- Try it -
Here is a block of entries. Write out its lines exactly, from the first through the one containing "553L329 479C330 458".

Stored records:
---+---
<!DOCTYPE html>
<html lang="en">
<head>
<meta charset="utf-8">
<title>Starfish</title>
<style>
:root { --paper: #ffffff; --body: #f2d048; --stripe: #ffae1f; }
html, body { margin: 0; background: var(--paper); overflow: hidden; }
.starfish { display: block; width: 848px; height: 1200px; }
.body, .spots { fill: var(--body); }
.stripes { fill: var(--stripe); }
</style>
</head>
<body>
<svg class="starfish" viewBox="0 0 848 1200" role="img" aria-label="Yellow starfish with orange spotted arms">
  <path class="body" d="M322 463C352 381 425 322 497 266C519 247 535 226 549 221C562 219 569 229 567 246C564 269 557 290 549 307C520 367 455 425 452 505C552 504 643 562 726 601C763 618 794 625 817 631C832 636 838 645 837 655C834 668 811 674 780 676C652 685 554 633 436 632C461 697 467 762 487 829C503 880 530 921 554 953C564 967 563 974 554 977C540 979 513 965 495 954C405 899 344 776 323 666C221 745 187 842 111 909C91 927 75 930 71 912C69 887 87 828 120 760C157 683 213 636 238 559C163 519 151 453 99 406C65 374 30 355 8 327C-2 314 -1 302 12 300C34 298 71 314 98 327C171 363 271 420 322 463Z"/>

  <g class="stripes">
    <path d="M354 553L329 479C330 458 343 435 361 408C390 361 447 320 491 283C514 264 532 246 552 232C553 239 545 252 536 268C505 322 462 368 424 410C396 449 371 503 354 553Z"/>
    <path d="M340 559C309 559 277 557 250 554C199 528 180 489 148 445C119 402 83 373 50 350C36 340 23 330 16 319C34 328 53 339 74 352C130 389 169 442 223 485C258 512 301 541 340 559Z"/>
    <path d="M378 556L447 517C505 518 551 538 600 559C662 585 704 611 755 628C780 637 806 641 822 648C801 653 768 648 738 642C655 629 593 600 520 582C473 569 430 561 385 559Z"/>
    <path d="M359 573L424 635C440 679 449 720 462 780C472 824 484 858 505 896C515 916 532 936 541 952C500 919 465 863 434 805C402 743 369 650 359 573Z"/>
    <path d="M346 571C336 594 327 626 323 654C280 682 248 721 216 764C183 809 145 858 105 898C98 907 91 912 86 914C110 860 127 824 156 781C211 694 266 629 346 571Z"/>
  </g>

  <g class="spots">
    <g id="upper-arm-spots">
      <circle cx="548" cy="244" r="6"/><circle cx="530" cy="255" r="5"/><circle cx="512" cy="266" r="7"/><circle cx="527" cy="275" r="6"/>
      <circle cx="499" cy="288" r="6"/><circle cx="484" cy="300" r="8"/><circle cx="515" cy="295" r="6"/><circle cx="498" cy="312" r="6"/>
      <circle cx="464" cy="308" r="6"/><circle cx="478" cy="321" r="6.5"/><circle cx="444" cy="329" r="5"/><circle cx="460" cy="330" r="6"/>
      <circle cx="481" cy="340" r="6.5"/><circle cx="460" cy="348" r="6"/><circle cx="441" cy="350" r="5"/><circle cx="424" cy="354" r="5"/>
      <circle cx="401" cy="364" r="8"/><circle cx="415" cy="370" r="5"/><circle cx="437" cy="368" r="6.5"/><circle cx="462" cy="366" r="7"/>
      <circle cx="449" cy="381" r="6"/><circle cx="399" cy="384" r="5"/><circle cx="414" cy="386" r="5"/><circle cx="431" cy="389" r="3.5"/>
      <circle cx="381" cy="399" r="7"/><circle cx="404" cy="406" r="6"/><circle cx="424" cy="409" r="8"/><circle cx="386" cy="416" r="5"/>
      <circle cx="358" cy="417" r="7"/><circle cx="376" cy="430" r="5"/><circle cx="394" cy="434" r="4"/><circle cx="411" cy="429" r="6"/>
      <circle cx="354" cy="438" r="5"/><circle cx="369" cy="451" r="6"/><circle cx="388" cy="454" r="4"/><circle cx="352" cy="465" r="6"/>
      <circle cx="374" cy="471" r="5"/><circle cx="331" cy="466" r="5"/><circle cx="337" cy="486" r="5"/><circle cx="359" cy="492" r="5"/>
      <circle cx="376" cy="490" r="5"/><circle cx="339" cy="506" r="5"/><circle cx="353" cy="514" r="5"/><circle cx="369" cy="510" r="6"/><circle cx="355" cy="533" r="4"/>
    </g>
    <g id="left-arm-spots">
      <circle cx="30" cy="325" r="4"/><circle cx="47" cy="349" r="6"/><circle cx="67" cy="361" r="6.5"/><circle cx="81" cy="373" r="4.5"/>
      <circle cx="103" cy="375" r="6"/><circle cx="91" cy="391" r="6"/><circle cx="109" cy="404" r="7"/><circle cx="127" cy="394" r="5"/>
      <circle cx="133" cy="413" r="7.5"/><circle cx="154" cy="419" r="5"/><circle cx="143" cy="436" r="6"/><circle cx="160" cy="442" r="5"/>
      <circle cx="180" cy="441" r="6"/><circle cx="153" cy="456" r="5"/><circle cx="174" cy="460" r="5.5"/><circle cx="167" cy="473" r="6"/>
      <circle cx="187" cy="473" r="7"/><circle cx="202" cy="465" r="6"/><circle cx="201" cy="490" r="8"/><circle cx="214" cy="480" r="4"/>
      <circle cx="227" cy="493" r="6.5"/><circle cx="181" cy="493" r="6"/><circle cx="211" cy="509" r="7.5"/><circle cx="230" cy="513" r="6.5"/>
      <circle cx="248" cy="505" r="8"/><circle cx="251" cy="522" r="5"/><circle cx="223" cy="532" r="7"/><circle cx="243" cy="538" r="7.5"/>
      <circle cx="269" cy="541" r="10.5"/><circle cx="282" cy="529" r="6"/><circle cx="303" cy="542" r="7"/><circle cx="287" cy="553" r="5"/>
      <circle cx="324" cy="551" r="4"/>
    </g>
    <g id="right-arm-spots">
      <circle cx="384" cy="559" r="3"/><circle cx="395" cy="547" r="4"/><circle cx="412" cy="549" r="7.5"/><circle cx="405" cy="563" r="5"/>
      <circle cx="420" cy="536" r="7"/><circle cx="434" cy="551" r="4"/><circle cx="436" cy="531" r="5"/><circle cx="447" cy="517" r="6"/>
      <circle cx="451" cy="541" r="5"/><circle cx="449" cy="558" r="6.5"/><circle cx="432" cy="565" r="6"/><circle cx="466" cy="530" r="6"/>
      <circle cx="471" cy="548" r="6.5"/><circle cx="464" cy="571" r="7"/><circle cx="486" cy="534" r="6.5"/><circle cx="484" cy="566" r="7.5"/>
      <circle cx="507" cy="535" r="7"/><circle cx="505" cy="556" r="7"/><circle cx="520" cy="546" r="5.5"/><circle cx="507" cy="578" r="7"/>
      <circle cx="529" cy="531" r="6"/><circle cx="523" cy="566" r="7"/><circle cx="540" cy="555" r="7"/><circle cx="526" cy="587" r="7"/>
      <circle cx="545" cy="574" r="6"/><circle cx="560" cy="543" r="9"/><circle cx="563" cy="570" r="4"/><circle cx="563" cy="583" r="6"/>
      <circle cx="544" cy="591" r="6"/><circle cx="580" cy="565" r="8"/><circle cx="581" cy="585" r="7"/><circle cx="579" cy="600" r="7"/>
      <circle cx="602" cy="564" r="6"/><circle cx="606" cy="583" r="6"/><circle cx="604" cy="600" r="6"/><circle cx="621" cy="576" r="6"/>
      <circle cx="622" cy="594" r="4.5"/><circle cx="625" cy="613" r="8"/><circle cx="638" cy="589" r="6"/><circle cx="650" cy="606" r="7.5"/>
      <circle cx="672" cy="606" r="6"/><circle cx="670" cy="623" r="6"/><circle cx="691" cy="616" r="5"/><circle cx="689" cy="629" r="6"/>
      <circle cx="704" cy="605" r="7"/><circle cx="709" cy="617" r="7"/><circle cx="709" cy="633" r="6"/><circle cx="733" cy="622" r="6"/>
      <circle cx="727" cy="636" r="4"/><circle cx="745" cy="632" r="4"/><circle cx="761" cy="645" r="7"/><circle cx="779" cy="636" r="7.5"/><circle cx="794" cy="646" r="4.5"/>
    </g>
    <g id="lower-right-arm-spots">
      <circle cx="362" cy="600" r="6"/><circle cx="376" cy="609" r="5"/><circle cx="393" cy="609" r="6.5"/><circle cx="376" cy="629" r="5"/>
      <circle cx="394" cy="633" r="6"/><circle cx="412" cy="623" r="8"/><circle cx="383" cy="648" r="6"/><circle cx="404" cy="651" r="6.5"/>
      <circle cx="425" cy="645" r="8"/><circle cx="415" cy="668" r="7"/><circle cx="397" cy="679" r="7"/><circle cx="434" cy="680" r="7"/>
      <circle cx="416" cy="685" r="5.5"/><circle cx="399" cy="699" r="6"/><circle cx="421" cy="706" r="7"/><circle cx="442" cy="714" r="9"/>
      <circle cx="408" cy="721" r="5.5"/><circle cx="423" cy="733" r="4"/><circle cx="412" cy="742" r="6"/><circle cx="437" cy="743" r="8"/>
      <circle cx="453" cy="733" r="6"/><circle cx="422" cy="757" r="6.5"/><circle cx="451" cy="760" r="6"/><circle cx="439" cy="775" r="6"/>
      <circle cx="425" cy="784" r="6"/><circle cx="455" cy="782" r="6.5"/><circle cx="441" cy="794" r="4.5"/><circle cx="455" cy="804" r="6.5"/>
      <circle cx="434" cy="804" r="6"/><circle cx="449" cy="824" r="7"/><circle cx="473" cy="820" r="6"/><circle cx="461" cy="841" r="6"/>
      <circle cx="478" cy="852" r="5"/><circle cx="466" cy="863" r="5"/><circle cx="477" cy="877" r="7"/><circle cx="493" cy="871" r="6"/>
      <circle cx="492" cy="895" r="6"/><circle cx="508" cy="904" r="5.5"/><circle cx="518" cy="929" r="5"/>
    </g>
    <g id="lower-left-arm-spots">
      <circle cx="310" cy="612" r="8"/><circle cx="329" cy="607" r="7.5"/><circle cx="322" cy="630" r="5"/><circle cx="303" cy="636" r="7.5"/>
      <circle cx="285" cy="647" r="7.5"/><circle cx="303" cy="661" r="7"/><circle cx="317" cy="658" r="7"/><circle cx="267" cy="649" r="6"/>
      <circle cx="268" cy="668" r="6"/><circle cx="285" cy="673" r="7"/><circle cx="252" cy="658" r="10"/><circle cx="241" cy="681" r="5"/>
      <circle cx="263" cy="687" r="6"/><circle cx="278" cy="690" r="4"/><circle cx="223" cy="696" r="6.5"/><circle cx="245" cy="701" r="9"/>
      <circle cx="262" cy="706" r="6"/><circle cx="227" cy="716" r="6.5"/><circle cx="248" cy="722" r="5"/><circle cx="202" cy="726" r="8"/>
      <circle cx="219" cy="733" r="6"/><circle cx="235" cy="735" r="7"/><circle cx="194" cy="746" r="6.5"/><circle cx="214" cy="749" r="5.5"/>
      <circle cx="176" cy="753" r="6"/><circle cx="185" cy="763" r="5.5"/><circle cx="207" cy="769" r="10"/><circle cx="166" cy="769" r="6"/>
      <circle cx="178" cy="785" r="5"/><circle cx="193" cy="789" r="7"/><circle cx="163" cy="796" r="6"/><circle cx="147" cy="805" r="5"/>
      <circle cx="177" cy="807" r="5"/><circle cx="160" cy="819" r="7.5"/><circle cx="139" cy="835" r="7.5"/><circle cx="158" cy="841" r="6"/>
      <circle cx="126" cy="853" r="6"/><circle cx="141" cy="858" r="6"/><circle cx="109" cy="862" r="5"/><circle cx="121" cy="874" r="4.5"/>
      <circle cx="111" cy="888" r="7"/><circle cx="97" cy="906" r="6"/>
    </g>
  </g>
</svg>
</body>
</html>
---+---
- Expected output -
<!DOCTYPE html>
<html lang="en">
<head>
<meta charset="utf-8">
<title>Starfish</title>
<style>
:root { --paper: #ffffff; --body: #f2d048; --stripe: #ffae1f; }
html, body { margin: 0; background: var(--paper); overflow: hidden; }
.starfish { display: block; width: 848px; height: 1200px; }
.body, .spots { fill: var(--body); }
.stripes { fill: var(--stripe); }
</style>
</head>
<body>
<svg class="starfish" viewBox="0 0 848 1200" role="img" aria-label="Yellow starfish with orange spotted arms">
  <path class="body" d="M322 463C352 381 425 322 497 266C519 247 535 226 549 221C562 219 569 229 567 246C564 269 557 290 549 307C520 367 455 425 452 505C552 504 643 562 726 601C763 618 794 625 817 631C832 636 838 645 837 655C834 668 811 674 780 676C652 685 554 633 436 632C461 697 467 762 487 829C503 880 530 921 554 953C564 967 563 974 554 977C540 979 513 965 495 954C405 899 344 776 323 666C221 745 187 842 111 909C91 927 75 930 71 912C69 887 87 828 120 760C157 683 213 636 238 559C163 519 151 453 99 406C65 374 30 355 8 327C-2 314 -1 302 12 300C34 298 71 314 98 327C171 363 271 420 322 463Z"/>

  <g class="stripes">
    <path d="M354 553L329 479C330 458 343 435 361 408C390 361 447 320 491 283C514 264 532 246 552 232C553 239 545 252 536 268C505 322 462 368 424 410C396 449 371 503 354 553Z"/>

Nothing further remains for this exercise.